But festivals have become places to be seen at, and EDM gigs are the new rock concerts. And the trend of international DJs filling campsites, stadiums and clubs will continue for the foreseeable future.

Know your EDM

For the next time someone says, “It all sounds the same”

House: Originated in Chicago in the early 1980s, it is the most popular form of EDM. It has a repetitive 4/4 beat.

Tempo: 120-130bpm (beats per minute)

Notable artists: Swedish House Mafia, David Guetta, Avicii

Trance: Emerged in Germany in the 1990s. It incorporates other electronic music styles such as techno, house and ambient music.

Tempo: Varied (125-150 bpm)

Notable artists: Armin Van Buuren, Tiesto, Hardwell, Ferry Corsten

Dubstep: Born in England in the late 1990s, it’s characterised by a syncopated rhythm (off-beat, basically) and a strong bassline.

Tempo: 140bpm

Notable artists: Skrillex, Zed’s Dead, Excision

How our taste in music changed

1930s : Jazz comes to India in places like Bombay and Calcutta, with artists like Leon Abbey and Teddy Weatherford bringing the latest sounds to the country.

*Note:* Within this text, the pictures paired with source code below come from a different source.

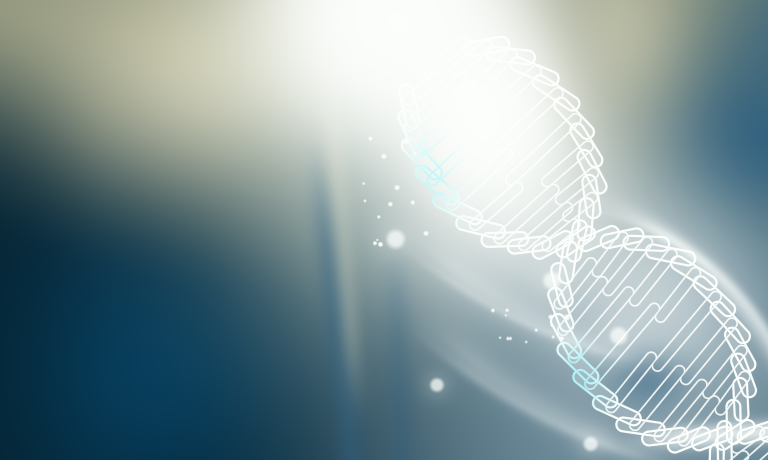
A Shadertoy shader for this background:

```glsl
// Glowing line-drawn double helix in a blue haze, with light bursts, wisps and drifting specks.

const float PI = 3.14159;
const vec3 NAVY  = vec3(0.02, 0.14, 0.20);
const vec3 BLUE  = vec3(0.02, 0.25, 0.38);
const vec3 STEEL = vec3(0.18, 0.37, 0.49);
const vec3 SLATE = vec3(0.40, 0.52, 0.58);
const vec3 MIST  = vec3(0.60, 0.68, 0.67);
const vec3 OLIVE = vec3(0.56, 0.58, 0.48);
const vec3 CREAM = vec3(0.91, 0.89, 0.78);
const vec3 WHITE = vec3(0.99, 1.00, 0.99);
const vec3 CYAN  = vec3(0.55, 0.93, 0.97);

float hash(float n) { return fract(sin(n * 12.9898) * 43758.5453); }

// Soft elliptical falloff
float glow(vec2 p, vec2 centre, vec2 radii, float strength) {
    vec2 q = (p - centre) / radii;
    return strength * exp(-dot(q, q));
}

// Overexposed glow: a bright core that rolls off smoothly
float burst(vec2 p, vec2 centre, vec2 radii, float strength) {
    return 1.0 - exp(-glow(p, centre, radii, strength));
}

float segment(vec2 p, vec2 a, vec2 b) {
    vec2 ab = b - a;
    float t = clamp(dot(p - a, ab) / dot(ab, ab), 0.0, 1.0);
    return length(p - a - ab * t);
}

float fill(float d, float px) { return 1.0 - smoothstep(-0.7 * px, 0.7 * px, d); }

// Soft bent streak from a to b that fades at both ends
float wisp(vec2 p, vec2 a, vec2 b, float bend, float width) {
    vec2 dir = normalize(b - a);
    float t = dot(p - a, dir) / length(b - a);
    float v = dot(p - a, vec2(-dir.y, dir.x)) - bend * 4.0 * t * (1.0 - t);
    float ends = smoothstep(0.0, 0.3, t) * (1.0 - smoothstep(0.7, 1.0, t));
    return ends * exp(-v * v / (width * width));
}

// Point on one strand; the strands cross wherever the phase is a multiple of PI
vec2 helix(float phase, float side) {
    float along = 0.535 / PI * (phase - 0.25 * sin(2.0 * phase));
    float across = 0.166 * side * sin(phase) - 0.03;
    return vec2(1.277, 0.493) + along * vec2(0.614, -0.79) + across * vec2(0.79, 0.614);
}

vec3 backdrop(vec2 p) {
    vec3 col = mix(NAVY, BLUE, glow(p, vec2(0.34, 0.20), vec2(0.34, 0.32), 0.85));
    col = mix(col, SLATE, smoothstep(0.4, 1.25, p.x));
    col = mix(col, OLIVE, smoothstep(0.45, 1.0, p.y + 0.22 * min(p.x, 0.7)));
    col = mix(col, STEEL, glow(p, vec2(1.66, 0.69), vec2(0.26, 0.24), 0.95));
    col = mix(col, STEEL, glow(p, vec2(1.72, 0.95), vec2(0.17, 0.25), 0.6));
    col = mix(col, CREAM, glow(p, vec2(0.52, 0.84), vec2(0.36, 0.25), 0.75));
    col = mix(col, CREAM, glow(p, vec2(1.36, 0.93), vec2(0.14, 0.2), 0.45));
    // Pale mist that spreads down from the light
    col = mix(col, MIST, glow(p, vec2(0.82, 0.56), vec2(0.33, 0.34), 0.75));
    col = mix(col, NAVY, 0.5 * smoothstep(0.25, -0.1, p.x) * smoothstep(1.0, 0.5, p.y));
    // Vertical shafts of light and shade
    col = mix(col, STEEL, 0.5 * wisp(p, vec2(0.68, 0.76), vec2(0.80, -0.3), 0.0, 0.028));
    col = mix(col, CREAM, 0.25 * wisp(p, vec2(0.71, 0.90), vec2(0.78, 0.05), 0.0, 0.025));
    col = mix(col, STEEL, 0.3 * wisp(p, vec2(0.86, 0.55), vec2(0.88, -0.3), 0.0, 0.03));
    // White burst and the haze it leaves around the helix
    col = mix(col, WHITE, burst(p, vec2(1.12, 0.56), vec2(0.23, 0.22), 1.3));
    col = mix(col, WHITE, burst(p, vec2(1.43, 0.33), vec2(0.20, 0.22), 0.85));
    col = mix(col, WHITE, burst(p, vec2(0.86, 0.97), vec2(0.23, 0.24), 4.0));
    col = mix(col, WHITE, burst(p, vec2(1.06, 0.74), vec2(0.14, 0.17), 3.0));
    return mix(col, STEEL, glow(p, vec2(1.41, 0.17), vec2(0.09, 0.06), 0.5));
}

vec3 addWisps(vec3 col, vec2 p) {
    float light = 0.0;
    for (int i = 0; i < 3; i++) {
        float k = float(i);
        vec2 drift = vec2(0.016, 0.022) * k;
        light += 0.16 * wisp(p, vec2(0.85, 0.49) + drift, vec2(1.42, 0.21), -0.045, 0.010 + 0.012 * k);
        light += 0.14 * wisp(p, vec2(0.87, 0.31) + drift, vec2(1.50, -0.02), -0.05, 0.012 + 0.012 * k);
        light += 0.24 * wisp(p, vec2(1.22, 0.56) + drift, vec2(1.76, 0.03), 0.13 - 0.02 * k, 0.012 + 0.005 * k);
    }
    light += 0.7 * wisp(p, vec2(1.34, 0.04), vec2(1.95, 0.08), 0.0, 0.025);
    return mix(col, WHITE, min(light, 0.85));
}

// x: line coverage, y: translucent ribbon coverage
vec2 helixCoverage(vec2 p, float px) {
    vec2 cover = vec2(0.0);
    for (int i = 0; i < 27; i++) {
        float phase = -2.6 + 0.27 * float(i);
        for (float side = -1.0; side < 2.0; side += 2.0) {
            vec2 a = helix(phase, side), b = helix(phase + 0.32, side);
            vec2 tilt = (0.006 + 0.008 * hash(phase + side)) * normalize(vec2(a.y - b.y, b.x - a.x));
            float link = segment(p, a - tilt, b + tilt) - 0.015;
            cover = max(cover, vec2(fill(abs(link) - 0.0024, px), fill(link, px)));
        }
        // Broken rungs in two offset halves, left out near the crossings
        float s = sin(phase), lean = 0.1 * sign(s);
        vec2 a = helix(phase - lean, 1.0), b = helix(phase + lean, -1.0);
        vec2 middle = mix(a, b, mix(0.35, 0.65, hash(phase + 7.0)));
        vec2 jog = vec2(0.007, -0.009);
        float rung = min(segment(p, a, middle + jog), segment(p, middle - jog, b)) - 0.0115;
        cover.x = max(cover.x, 0.9 * fill(abs(rung) - 0.0019, px) * step(0.4, abs(s)));
    }
    return cover;
}

// Bright specks scattered round a centre
float specks(vec2 p, vec2 centre, vec2 spread, float seed, float px) {
    float light = 0.0;
    for (int i = 0; i < 14; i++) {
        float k = seed + float(i) * 3.0;
        vec2 at = centre + spread * (2.0 * vec2(hash(k), hash(k + 1.0)) - 1.0);
        light = max(light, fill(length(p - at) - mix(0.002, 0.006, hash(k + 2.0)), 1.5 * px));
    }
    return light;
}

float orb(vec2 p, vec2 centre, float radius) {
    float d = length(p - centre);
    return 0.7 * (1.0 - smoothstep(0.5 * radius, 1.15 * radius, d)) + 0.2 * exp(-d * d / (4.0 * radius * radius));
}

void mainImage(out vec4 fragColor, in vec2 fragCoord) {
    float px = 1.0 / iResolution.y;
    vec2 p = fragCoord * px;
    vec3 col = addWisps(backdrop(p), p);

    // Helix with cyan accents on its left bends
    vec2 cover = helixCoverage(p, px);
    float accent = glow(p, vec2(0.94, 0.61), vec2(0.06, 0.09), 0.5) + glow(p, vec2(1.26, 0.18), vec2(0.06, 0.08), 0.7);
    col = mix(col, WHITE, 0.2 * cover.y);
    col = mix(col, mix(WHITE, CYAN, accent), cover.x);

    // Floating dust and orbs
    float dust = specks(p, vec2(0.86, 0.58), vec2(0.07, 0.13), 3.0, px);
    dust = max(dust, specks(p, vec2(1.14, 0.28), vec2(0.10, 0.05), 71.0, px));
    dust += orb(p, vec2(0.86, 0.48), 0.023) + orb(p, vec2(1.20, 0.39), 0.022);
    dust += orb(p, vec2(0.95, 0.163), 0.017) + orb(p, vec2(1.284, 0.035), 0.018);
    dust += orb(p, vec2(1.345, 0.27), 0.022);
    fragColor = vec4(mix(col, WHITE, min(0.85 * dust, 1.0)), 1.0);
}
```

Mid-1940s: With Independence, more and more Indians began taking over the jazz scene in the country. People like Antonio Vaz, better known as Chic Chocolate, were noteworthy home-grown exponents.

1960s: Beat music, which later evolved into rock ‘n’ roll, becomes incredibly popular with young people tiring of jazz. The explosion of British beat groups like The Beatles, The Rolling Stones and The Who helped.

1970s: Indian rock ‘n’ roll groups sprout up, but they predominantly play covers. Noteable artists: The Savages, High, Human Bondage.

1990s :A few rock bands, inspired by the success of Indus Creed and more confident in their own sound, start writing and performing their own music. Noteable artists: Pentagram, Thermal and a Quarter, Orange Street.Inspired by the Asian Underground and house music from around the world, artists like Midival Punditz start producing their own electro-fusion dance music.With clubs and discotheques cropping up all over, dance music and DJs start becoming the defining nightlife music experience. Indi-pop artists like Colonial Cousins and Bombay Vikings rise to fame.

The Colonial Cousins Hariharan and Leslie Lewis perform at Carter Road, Bandra (Photo: Viral Bhayani)

2000s: Internet access, and the reduced barriers to listen to music, enable artists of all genres to expand their influences, and eschew the mainstream in lieu of a growing community of alternative music fans.

2010s: The explosion of music festivals around the country puts Indian and international artists on the same stages, and gives music fans more options to experience rock, metal, electronic music, and more.

— By Arjun S Ravi, co-founder of NH7 Weekender, and creator of Standing By, a documentary on Indian independent music

First Published: Dec 24, 2015 00:00 IST